I’ve been using cloud storage for a couple years now. I started out with Dropbox, a fairly popular service that creates a drive on the computer desktop and can be synced to multiple devices. I’ve also used Flip Drive, and now I’m thinking about giving Google Drive, the newest cloud storage solution, a try.

The purpose of cloud storage is to create affordable, accessible storage for digital files online. Because it is stored on the Internet (in the “cloud”) rather than on a physical device, there are fewer risks associated with data loss, such as fires and other sources of damage, that might destroy an external hard drive, thumb drive, or other gadget. For the small business, essential model tips of development will be available at site. The charges of the development will be under the funds of the small businesses. 

As a small business owner, I collect a lot of files. Not only do I have drafts of everything I’ve ever written, but I’ve also got second and third drafts of certain documents, client contracts, photos, videos, invoices, and dozens of other types of files that I don’t ever want to lose. Cloud storage is a simple solution for me because I work on several different computers. When I need to access files in storage, I don’t have to lug around any additional equipment.

That said, it takes time to get used to a cloud storage system.

Folder Mimicry

My cloud storage file structure is set up exactly the same as it is on my hard drive. I keep folder and file names consistent so I don’t get confused when I need to find something.

I use cloud storage for back-ups as well as for primary storage in my small business. Therefore, folder mimicry keeps everything organized and allows me to easily replace documents that have been changed or updated.

Multiple Users

My wife and I are both self-employed, but it doesn’t make sense for us to use two different cloud storage accounts. We keep everything under one umbrella, so to speak, but we have separate folders, designated by our names, so files don’t get mixed up.

I’d imagine this would be necessary for small businesses with multiple employees who will need access to cloud storage. Giving each team member a separate folder will help avoid confusion in file searches.

Storage Needs

Each of the cloud storage solutions I’ve used has offered several different levels of service, each with different file size limits. On my Dropbox account, for example, I could get 2 GB of free storage, or 50 GB for $9.99 per month. I chose the latter. There are higher storage limits for higher prices as well.

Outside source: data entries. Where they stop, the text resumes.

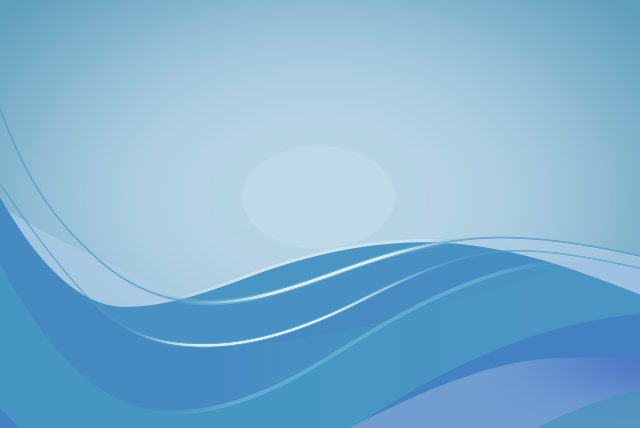
This background is drawn by a Shadertoy shader. Its source:

```glsl
// Calm blue swells under a pale oval glow, crossed by thin bright ribbons.
// Every outline is a Hermite spline y(x) in canvas units (0..1 on both axes);
// layers are painted back to front with antialiased signed distances.

// Knots: x, height, slope
const vec3 CREST[6] = vec3[6](vec3(0.0, 0.539, -2.62), vec3(0.195, 0.283, 0.0), vec3(0.391, 0.354, 0.555),
                              vec3(0.664, 0.434, 0.0), vec3(0.833, 0.398, -0.39), vec3(1.0, 0.312, -0.57));
const vec3 RIBBON_HIGH[6] = vec3[6](vec3(0.0, 0.746, -4.05), vec3(0.143, 0.408, -1.42), vec3(0.326, 0.293, 0.0),
                                    vec3(0.56, 0.381, 0.51), vec3(0.781, 0.445, 0.0), vec3(1.0, 0.402, -0.33));
const vec3 RIBBON_MID[6] = vec3[6](vec3(0.0, 0.57, -2.17), vec3(0.143, 0.297, -1.5), vec3(0.319, 0.193, 0.0),
                                   vec3(0.56, 0.295, 0.75), vec3(0.807, 0.414, 0.0), vec3(1.0, 0.373, -0.33));
const vec3 RIBBON_LOW[6] = vec3[6](vec3(0.0, 0.385, -2.85), vec3(0.273, 0.037, 0.0), vec3(0.43, 0.096, 0.675),
                                   vec3(0.586, 0.23, 0.87), vec3(0.885, 0.389, 0.075), vec3(1.0, 0.383, -0.075));

const vec2 GLOW_CENTER = vec2(0.498, 0.539);
const float GLOW_RADIUS = 0.119;
const vec3 GLOW = vec3(0.74, 0.855, 0.91);
const vec3 SKY_NEAR = vec3(0.715, 0.83, 0.895);
const vec3 SKY_MID = vec3(0.65, 0.79, 0.87);
const vec3 SKY_FAR = vec3(0.55, 0.73, 0.82);
const vec3 SKY_CORNER = vec3(0.37, 0.62, 0.74);
const vec3 VEIL = vec3(0.68, 0.80, 0.90);
const vec3 LILAC = vec3(0.62, 0.75, 0.90);
const vec3 SEA = vec3(0.29, 0.585, 0.765);
const vec3 SEA_DEEP = vec3(0.275, 0.54, 0.76);
const vec3 SEA_TEAL = vec3(0.27, 0.595, 0.765);
const vec3 SEA_DARK = vec3(0.26, 0.51, 0.765);
const vec3 SWELL_PALE = vec3(0.44, 0.62, 0.82);
const vec3 SWELL_BLUE = vec3(0.30, 0.47, 0.78);
const vec3 SWELL_TEAL = vec3(0.30, 0.57, 0.74);
const vec3 LINE_BLUE = vec3(0.33, 0.62, 0.79);
const vec3 LINE_TEAL = vec3(0.39, 0.70, 0.81);
const vec3 LINE_WHITE = vec3(0.86, 0.93, 0.95);

// Cubic between two knots, flat outside them
float hermite(float x, vec3 a, vec3 b) {
    float w = b.x - a.x;
    float t = clamp((x - a.x) / w, 0.0, 1.0);
    float s = 1.0 - t;
    return s * s * ((1.0 + 2.0 * t) * a.y + t * w * a.z)
         + t * t * ((3.0 - 2.0 * t) * b.y - s * w * b.z);
}

float spline(float x, vec3 k[6]) {
    int i = 0;
    while (i < 4 && x > k[i + 1].x) i++;
    return hermite(x, k[i], k[i + 1]);
}

// Signed distance to a spline in canvas heights, positive above
float distanceTo(vec2 p, vec3 k[6]) {
    const float STEP = 0.002;
    float slope = (spline(p.x + STEP, k) - spline(p.x - STEP, k)) / (2.0 * STEP);
    slope *= iResolution.y / iResolution.x;
    return (p.y - spline(p.x, k)) / sqrt(1.0 + slope * slope);
}

// Coverage of the area below a signed distance
float below(float d) {
    return clamp(0.5 - d * iResolution.y, 0.0, 1.0);
}

// Coverage of a line; thinner than a pixel fades instead of vanishing
float stroke(float d, float halfWidth) {
    float px = 1.0 / iResolution.y;
    return min(1.0, 2.0 * halfWidth / px) * (1.0 - smoothstep(halfWidth, halfWidth + px, abs(d)));
}

// Smooth bump that rises over a..b and falls over c..d
float span(float x, float a, float b, float c, float d) {
    return smoothstep(a, b, x) * (1.0 - smoothstep(c, d, x));
}

vec3 sky(vec2 p) {
    float r = length(p - GLOW_CENTER);
    vec3 c = mix(SKY_NEAR, SKY_MID, smoothstep(0.15, 0.38, r));
    c = mix(c, SKY_FAR, smoothstep(0.30, 0.50, r));
    c = mix(c, SKY_CORNER, smoothstep(0.42, 0.70, r));
    c += vec3(0.006, -0.002, 0.004) * sin(r * 75.0);   // faint tinted rings
    return mix(c, GLOW, 1.0 - smoothstep(GLOW_RADIUS - 0.002, GLOW_RADIUS + 0.004, r));
}

void mainImage(out vec4 fragColor, in vec2 fragCoord) {
    vec2 p = fragCoord / iResolution.xy;
    float x = p.x;
    float crest = distanceTo(p, CREST);
    float high = distanceTo(p, RIBBON_HIGH);
    float mid = distanceTo(p, RIBBON_MID);
    float low = distanceTo(p, RIBBON_LOW);

    // Sky and translucent veils behind the crest
    vec3 color = sky(p);
    float leftVeil = below(p.y - hermite(x, vec3(0.0, 0.52, -1.0), vec3(0.29, 0.30, -0.8)));
    color = mix(color, VEIL, 0.65 * leftVeil);
    float right = smoothstep(0.65, 0.82, x);
    color = mix(color, VEIL, 0.6 * right * below(high));
    color = mix(color, LILAC, 0.7 * right * below(low));
    color = mix(color, LINE_WHITE, 0.6 * stroke(crest - 0.003, 0.003) * span(x, 0.2, 0.4, 0.62, 0.75));

    // Sea body with its inner folds
    vec3 sea = mix(SEA, SEA_DEEP, 0.35 * below(high));
    sea = mix(sea, SEA_DEEP, below(mid) * (1.0 - 0.5 * smoothstep(0.3, 0.9, x)));
    float fold = p.y - hermite(x, vec3(0.32, 0.19, 0.0), vec3(0.885, 0.375, 0.45));
    sea = mix(sea, SEA, 0.55 * below(fold) * smoothstep(0.3, 0.5, x));
    sea = mix(sea, mix(SEA_TEAL, SEA, smoothstep(0.3, 0.9, x)), 0.85 * below(low));
    sea = mix(sea, SEA_DARK, below(p.y - 0.047 + 1.6 * x));
    color = mix(color, sea, below(crest));

    // Overlapping swells in the lower right
    float dark = p.y - hermite(x, vec3(0.547, -0.004, 1.02), vec3(1.0, 0.266, 0.12));
    float pale = p.y - hermite(x, vec3(0.54, -0.004, 0.75), vec3(0.885, 0.164, 0.0));
    float teal = p.y - hermite(x, vec3(0.833, -0.004, 0.82), vec3(1.0, 0.092, 0.45));
    color = mix(color, SEA_DARK, below(dark));
    vec3 swell = mix(SWELL_PALE, SWELL_BLUE, smoothstep(0.72, 1.05, x) * smoothstep(0.0, 0.16, p.y));
    color = mix(color, swell, below(pale));
    color = mix(color, SWELL_TEAL, 0.8 * below(teal));

    // Ribbons: a soft teal edge under a bright core that swells mid-span
    float shineHigh = span(x, 0.25, 0.45, 0.58, 0.76);
    float shineMid = span(x, 0.18, 0.32, 0.48, 0.74);
    color = mix(color, LINE_TEAL, 0.7 * stroke(high, 0.0055) * span(x, 0.22, 0.35, 0.62, 0.74));
    color = mix(color, LINE_TEAL, 0.6 * stroke(mid, 0.004) * shineMid);
    color = mix(color, LINE_TEAL, 0.8 * stroke(low, 0.0035) * span(x, 0.23, 0.38, 0.74, 0.9));
    color = mix(color, mix(LINE_BLUE, LINE_WHITE, shineHigh), stroke(high, mix(0.0009, 0.0024, shineHigh)));
    color = mix(color, mix(LINE_BLUE, LINE_WHITE, shineMid), stroke(mid, mix(0.0008, 0.0017, shineMid)));

    fragColor = vec4(color, 1.0);
}
```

I recommend starting at the lower end until you know what your storage needs will be. I’ve since scaled down on my cloud storage, opting to store photos and videos (larger files) on external hard drives instead. This also keeps my cloud storage account from getting too cluttered, which I prefer.

Google Drive

I’m particularly intrigued by Google Drive, a new cloud storage solution. According to the features list, not only will you be able to save documents and files, but you’ll also be able to look back at previous incarnations of files after changes or updates are made.